A new article published in Health Affairs studies the “relationship between patents and access to essential medicines.” Cambridge researcher Amir Attaran found that patenting is rare for the vast majority of products on the World Health Organization’s (WHO) list of essential medicines.

Only seventeen essential medicines are patentable, although usually not actually patented, so that overall patent incidence is low (1.4 percent) and concentrated in larger markets.

Attaran argues that his results show that the policy dialogue relating to patent protection in developing countries is often based on mistaken premises.

[P]atents very infrequently block access to generic versions of essential medicines. For the sixty-five countries we studied, where the majority of people in the developing world live, patents and patent applications exist for essential medicines 1.4 percent of the time (300 instances out of 20,735 combinations of essential medicines and countries). However, this overstates the frequency with which patents totally block access to generics, because it is only a subset of patents that are absolutely fundamental and that generic manufacturers can never circumvent (normally, a patent on the active pharmaceutical ingredient, and for medicines containing two such ingredients, a patent on their co-formulation). By this standard, there are 186 fundamental patents or applications, or 0.9 percent of the total. Thus, there are no patent barriers to accessing generic essential medicines in 98.6 percent of the cases we studied, which we stress is an overall probability and not prognostic in any specific case.
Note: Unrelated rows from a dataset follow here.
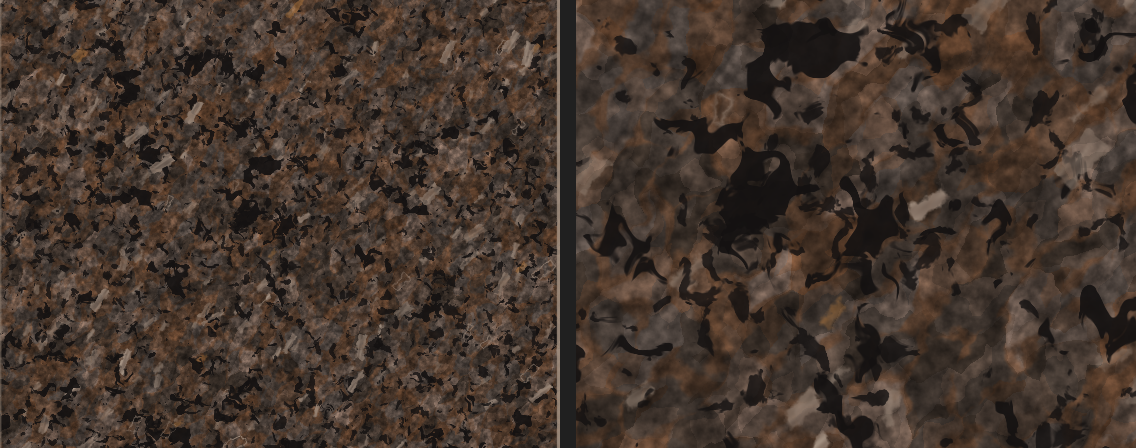
Left, the full canvas; right, a detail of the centre.
A Shadertoy shader for this texture:

```glsl
// Polished brown granite: slanted grey plates, rusty matrix, black flecks, pale laths.

const vec3 GREY  = vec3(0.28, 0.245, 0.225);
const vec3 DARK  = vec3(0.20, 0.165, 0.14);
const vec3 RUST  = vec3(0.33, 0.225, 0.155);
const vec3 TAN   = vec3(0.40, 0.33, 0.29);
const vec3 BLACK = vec3(0.075, 0.065, 0.065);
const vec3 PALE  = vec3(0.64, 0.57, 0.51);
const vec3 GOLD  = vec3(0.72, 0.48, 0.24);
const float SLANT = 0.98;

float hash(vec2 p) {
    vec3 q = fract(vec3(p.xyx) * 0.1031);
    q += dot(q, q.yzx + 33.33);
    return fract((q.x + q.y) * q.z);
}

vec2 hash2(vec2 p) {
    return vec2(hash(p + 17.3), hash(p + 71.9));
}

mat2 rotation(float a) {
    float c = cos(a), s = sin(a);
    return mat2(c, -s, s, c);
}

float noise(vec2 p) {
    vec2 i = floor(p), f = fract(p);
    f = f * f * (3.0 - 2.0 * f);
    vec2 e = vec2(1.0, 0.0);
    return mix(mix(hash(i), hash(i + e), f.x),
               mix(hash(i + e.yx), hash(i + e.xx), f.x), f.y);
}

float fbm(vec2 p) {
    float sum = 0.0, amp = 0.533;
    for (int i = 0; i < 4; i++) {
        sum += amp * noise(p);
        p = rotation(0.6) * p * 2.03 + 11.7;
        amp *= 0.5;
    }
    return sum;
}

// Nearest cell: x = random id, y = closeness of the border (0 on it)
vec2 voronoi(vec2 p) {
    vec2 base = floor(p);
    float near = 9.0, second = 9.0, id = 0.0;
    for (int y = -1; y <= 1; y++)
    for (int x = -1; x <= 1; x++) {
        vec2 cell = base + vec2(x, y);
        float d = length(cell + hash2(cell) - p);
        if (d < near) { second = near; near = d; id = hash(cell + 5.1); }
        else second = min(second, d);
    }
    return vec2(id, second - near);
}

vec3 plateColor(float id) {
    vec3 c = mix(DARK, GREY, smoothstep(0.22, 0.32, id));
    c = mix(c, RUST, smoothstep(0.58, 0.62, id));
    return mix(c, TAN, smoothstep(0.76, 0.84, id));
}

float boxDistance(vec2 p, vec2 halfSize) {
    vec2 d = abs(p) - halfSize;
    return length(max(d, 0.0)) + min(max(d.x, d.y), 0.0);
}

// Scattered pale crystals, one at most per grid cell
vec3 addLaths(vec3 color, vec2 p, float cells, float density, float size, float blur) {
    vec2 base = floor(p * cells);
    float ragged = (fbm(p * 95.0) - 0.5) * 0.014;
    for (int y = -1; y <= 1; y++)
    for (int x = -1; x <= 1; x++) {
        vec2 cell = base + vec2(x, y);
        vec2 shape = hash2(cell + 31.0);
        float kind = hash(cell + 57.0);
        float angle = SLANT + (hash(cell + 83.0) - 0.5) * 0.85;
        vec2 q = rotation(angle) * (p - (cell + hash2(cell)) / cells);
        vec2 halfSize = size * mix(vec2(0.5, 0.17), vec2(1.0, 0.36), shape);
        float d = boxDistance(q, halfSize) + ragged;
        d = kind > 0.9 ? abs(d) - 0.0012 : d;
        float streak = noise(q * vec2(45.0, 260.0) + kind * 90.0);
        float alpha = (1.0 - smoothstep(-blur, blur, d)) * mix(0.3, 0.95, shape.x * kind + 0.3 * streak);
        vec3 tint = mix(TAN * 1.1, PALE, 0.35 + 0.65 * streak);
        tint = mix(tint, GOLD, step(kind, 0.03));
        color = mix(color, tint, alpha * step(hash(cell + 7.0), density));
    }
    return color;
}

// Black mineral in ragged clusters
float blackMask(vec2 p, float scale, float threshold, float blur) {
    vec2 bend = vec2(noise(p * 60.0), noise(p * 60.0 + 40.0)) - 0.5;
    float n = fbm(p * scale + bend * 0.9) + 0.14 * (noise(p * 5.0 + 9.0) - 0.5);
    return smoothstep(threshold - blur, threshold + blur, n);
}

void mainImage(out vec4 fragColor, in vec2 fragCoord) {
    vec2 p = fragCoord / iResolution.y;
    float soft = max(0.0014, 0.8 / iResolution.y);

    // Warped plates, stretched along the slant
    vec2 warp = vec2(fbm(p * 32.0), fbm(p * 32.0 + 50.0)) - 0.5;
    vec2 q = rotation(SLANT) * (p + warp * 0.028);
    vec2 plate = voronoi(q * vec2(19.0, 33.0));
    vec2 chip = voronoi(q * vec2(42.0, 66.0) + 20.0);
    vec3 color = mix(plateColor(plate.x), plateColor(chip.x), 0.38);

    // Rusty matrix along the borders and in patches
    float matrix = 1.0 - smoothstep(0.0, 0.22, plate.y + (fbm(p * 48.0 + 3.0) - 0.45) * 0.9);
    color = mix(color, RUST, matrix * 0.7);

    // Mottling and fine streaks
    color *= 0.62 + 0.76 * fbm(p * 55.0 + 6.0);
    color *= 0.55 + 0.9 * fbm(p * 130.0);
    color *= 0.9 + 0.2 * noise(q * vec2(60.0, 230.0));

    color = addLaths(color, p, 17.0, 0.35, 0.017, soft * 1.6);
    color = mix(color, BLACK, 0.9 * blackMask(p, 30.0, 0.685, 0.02));
    color = mix(color, BLACK, 0.8 * blackMask(p + 4.0, 62.0, 0.7, 0.03));
    color = addLaths(color, p + 3.0, 9.5, 0.42, 0.029, soft);

    // Pale cut edges of the slab
    float u = fragCoord.x / iResolution.x;
    float edge = smoothstep(0.993, 0.996, u) + 0.5 * (1.0 - smoothstep(0.001, 0.004, u));
    color = mix(color, PALE, edge * 0.85);

    fragColor = vec4(color, 1.0);
}
```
Update from Amir Attaran: I think you must also mention that with only 17 patents at issue, the pharma industry lacks vision on how to remove the apprehension that patents have negatively affected and are negatively affecting patients’ ability to access medicines in these few cases. Most of the patented meds are for AIDS, and so they attract disproportionate attention.